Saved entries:
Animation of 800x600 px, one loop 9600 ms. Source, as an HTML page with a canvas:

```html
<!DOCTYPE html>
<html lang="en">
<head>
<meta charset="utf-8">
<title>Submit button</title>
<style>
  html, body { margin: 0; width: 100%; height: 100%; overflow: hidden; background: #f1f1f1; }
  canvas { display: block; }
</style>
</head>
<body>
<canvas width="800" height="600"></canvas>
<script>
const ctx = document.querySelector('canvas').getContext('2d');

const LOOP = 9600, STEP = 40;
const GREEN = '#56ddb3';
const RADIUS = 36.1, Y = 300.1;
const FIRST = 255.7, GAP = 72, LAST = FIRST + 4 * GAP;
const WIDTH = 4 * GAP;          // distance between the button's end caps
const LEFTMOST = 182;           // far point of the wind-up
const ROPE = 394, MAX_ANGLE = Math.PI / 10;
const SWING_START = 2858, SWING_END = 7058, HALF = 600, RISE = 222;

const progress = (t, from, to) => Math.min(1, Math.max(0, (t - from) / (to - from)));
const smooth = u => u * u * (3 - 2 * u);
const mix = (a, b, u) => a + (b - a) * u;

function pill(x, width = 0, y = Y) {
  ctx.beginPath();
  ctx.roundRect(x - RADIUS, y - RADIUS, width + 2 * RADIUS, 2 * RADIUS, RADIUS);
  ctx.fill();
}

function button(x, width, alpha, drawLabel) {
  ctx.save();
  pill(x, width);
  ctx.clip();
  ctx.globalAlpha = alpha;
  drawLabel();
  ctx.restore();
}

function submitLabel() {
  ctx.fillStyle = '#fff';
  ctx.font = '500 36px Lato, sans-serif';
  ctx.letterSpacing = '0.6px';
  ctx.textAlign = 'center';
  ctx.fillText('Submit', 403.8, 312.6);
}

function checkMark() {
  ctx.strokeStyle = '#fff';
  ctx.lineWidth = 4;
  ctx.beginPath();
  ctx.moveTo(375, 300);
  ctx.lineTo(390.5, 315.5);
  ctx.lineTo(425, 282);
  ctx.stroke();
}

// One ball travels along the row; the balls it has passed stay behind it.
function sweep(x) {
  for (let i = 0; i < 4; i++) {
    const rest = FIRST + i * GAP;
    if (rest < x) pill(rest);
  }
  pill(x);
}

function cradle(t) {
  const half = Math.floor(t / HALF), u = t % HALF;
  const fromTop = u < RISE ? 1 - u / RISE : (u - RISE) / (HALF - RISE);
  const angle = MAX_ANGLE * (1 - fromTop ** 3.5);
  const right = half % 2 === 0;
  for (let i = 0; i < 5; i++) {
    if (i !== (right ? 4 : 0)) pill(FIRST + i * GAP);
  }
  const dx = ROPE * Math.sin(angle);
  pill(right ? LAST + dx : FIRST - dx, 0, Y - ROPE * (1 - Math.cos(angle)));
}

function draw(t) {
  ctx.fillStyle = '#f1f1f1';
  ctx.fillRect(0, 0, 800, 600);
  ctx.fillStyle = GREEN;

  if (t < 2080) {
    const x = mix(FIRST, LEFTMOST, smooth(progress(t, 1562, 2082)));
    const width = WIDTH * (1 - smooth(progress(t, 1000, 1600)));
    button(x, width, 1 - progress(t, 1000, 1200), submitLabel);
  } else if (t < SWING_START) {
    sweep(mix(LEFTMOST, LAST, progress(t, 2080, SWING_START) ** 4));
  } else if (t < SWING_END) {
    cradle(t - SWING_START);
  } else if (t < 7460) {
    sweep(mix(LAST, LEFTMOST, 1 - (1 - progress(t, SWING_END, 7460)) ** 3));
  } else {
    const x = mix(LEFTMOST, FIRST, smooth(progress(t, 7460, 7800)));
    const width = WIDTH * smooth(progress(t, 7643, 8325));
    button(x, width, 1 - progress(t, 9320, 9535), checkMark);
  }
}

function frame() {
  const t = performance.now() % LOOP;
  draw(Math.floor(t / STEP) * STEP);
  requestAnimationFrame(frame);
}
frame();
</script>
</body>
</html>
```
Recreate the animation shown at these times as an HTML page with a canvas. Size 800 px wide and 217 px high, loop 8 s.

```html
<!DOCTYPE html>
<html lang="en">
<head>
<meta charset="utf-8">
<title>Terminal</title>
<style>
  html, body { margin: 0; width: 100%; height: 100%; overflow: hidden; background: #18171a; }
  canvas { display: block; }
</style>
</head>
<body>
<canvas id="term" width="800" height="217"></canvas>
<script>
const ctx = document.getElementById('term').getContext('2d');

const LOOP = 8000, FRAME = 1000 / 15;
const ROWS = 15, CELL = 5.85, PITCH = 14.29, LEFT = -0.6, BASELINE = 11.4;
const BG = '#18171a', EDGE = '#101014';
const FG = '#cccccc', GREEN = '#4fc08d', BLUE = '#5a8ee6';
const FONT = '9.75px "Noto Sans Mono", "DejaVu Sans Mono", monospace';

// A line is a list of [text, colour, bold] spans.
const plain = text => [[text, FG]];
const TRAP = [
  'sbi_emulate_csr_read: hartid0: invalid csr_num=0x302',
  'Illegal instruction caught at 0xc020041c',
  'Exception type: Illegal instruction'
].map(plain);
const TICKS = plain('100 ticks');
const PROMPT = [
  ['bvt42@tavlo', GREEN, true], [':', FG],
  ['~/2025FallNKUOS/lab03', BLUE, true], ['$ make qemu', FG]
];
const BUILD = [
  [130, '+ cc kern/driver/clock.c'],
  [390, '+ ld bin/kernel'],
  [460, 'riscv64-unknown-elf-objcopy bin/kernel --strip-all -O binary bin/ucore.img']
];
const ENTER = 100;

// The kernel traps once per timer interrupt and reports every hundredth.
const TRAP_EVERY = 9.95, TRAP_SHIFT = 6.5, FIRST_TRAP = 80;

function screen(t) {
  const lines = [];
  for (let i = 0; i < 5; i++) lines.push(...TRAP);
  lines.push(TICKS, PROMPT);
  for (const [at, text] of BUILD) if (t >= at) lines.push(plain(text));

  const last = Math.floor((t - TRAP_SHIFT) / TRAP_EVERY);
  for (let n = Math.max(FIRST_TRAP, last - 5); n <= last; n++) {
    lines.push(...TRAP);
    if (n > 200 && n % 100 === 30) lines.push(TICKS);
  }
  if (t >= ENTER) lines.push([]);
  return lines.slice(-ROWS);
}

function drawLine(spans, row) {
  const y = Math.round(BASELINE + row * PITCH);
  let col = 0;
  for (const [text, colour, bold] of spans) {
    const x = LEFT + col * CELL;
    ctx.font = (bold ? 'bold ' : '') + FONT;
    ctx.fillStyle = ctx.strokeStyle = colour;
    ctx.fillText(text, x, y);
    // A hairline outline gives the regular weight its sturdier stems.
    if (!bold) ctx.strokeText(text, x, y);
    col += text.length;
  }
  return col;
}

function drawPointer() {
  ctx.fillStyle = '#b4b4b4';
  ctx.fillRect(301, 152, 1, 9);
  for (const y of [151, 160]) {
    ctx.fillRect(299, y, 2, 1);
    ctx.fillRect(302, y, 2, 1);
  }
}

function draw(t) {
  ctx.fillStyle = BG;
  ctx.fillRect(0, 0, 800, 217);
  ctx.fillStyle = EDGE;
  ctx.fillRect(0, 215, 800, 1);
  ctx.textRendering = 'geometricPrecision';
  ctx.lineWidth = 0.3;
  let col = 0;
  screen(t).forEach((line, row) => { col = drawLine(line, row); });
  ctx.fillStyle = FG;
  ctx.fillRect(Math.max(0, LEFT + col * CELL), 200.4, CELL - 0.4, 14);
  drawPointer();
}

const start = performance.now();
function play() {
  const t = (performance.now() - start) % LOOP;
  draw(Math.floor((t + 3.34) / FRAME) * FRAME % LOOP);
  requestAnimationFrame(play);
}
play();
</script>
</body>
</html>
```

### Problem description:
Each line above that contains the word "BUILD" should be returned.

### Output below:
const BUILD = [
  for (const [at, text] of BUILD) if (t >= at) lines.push(plain(text));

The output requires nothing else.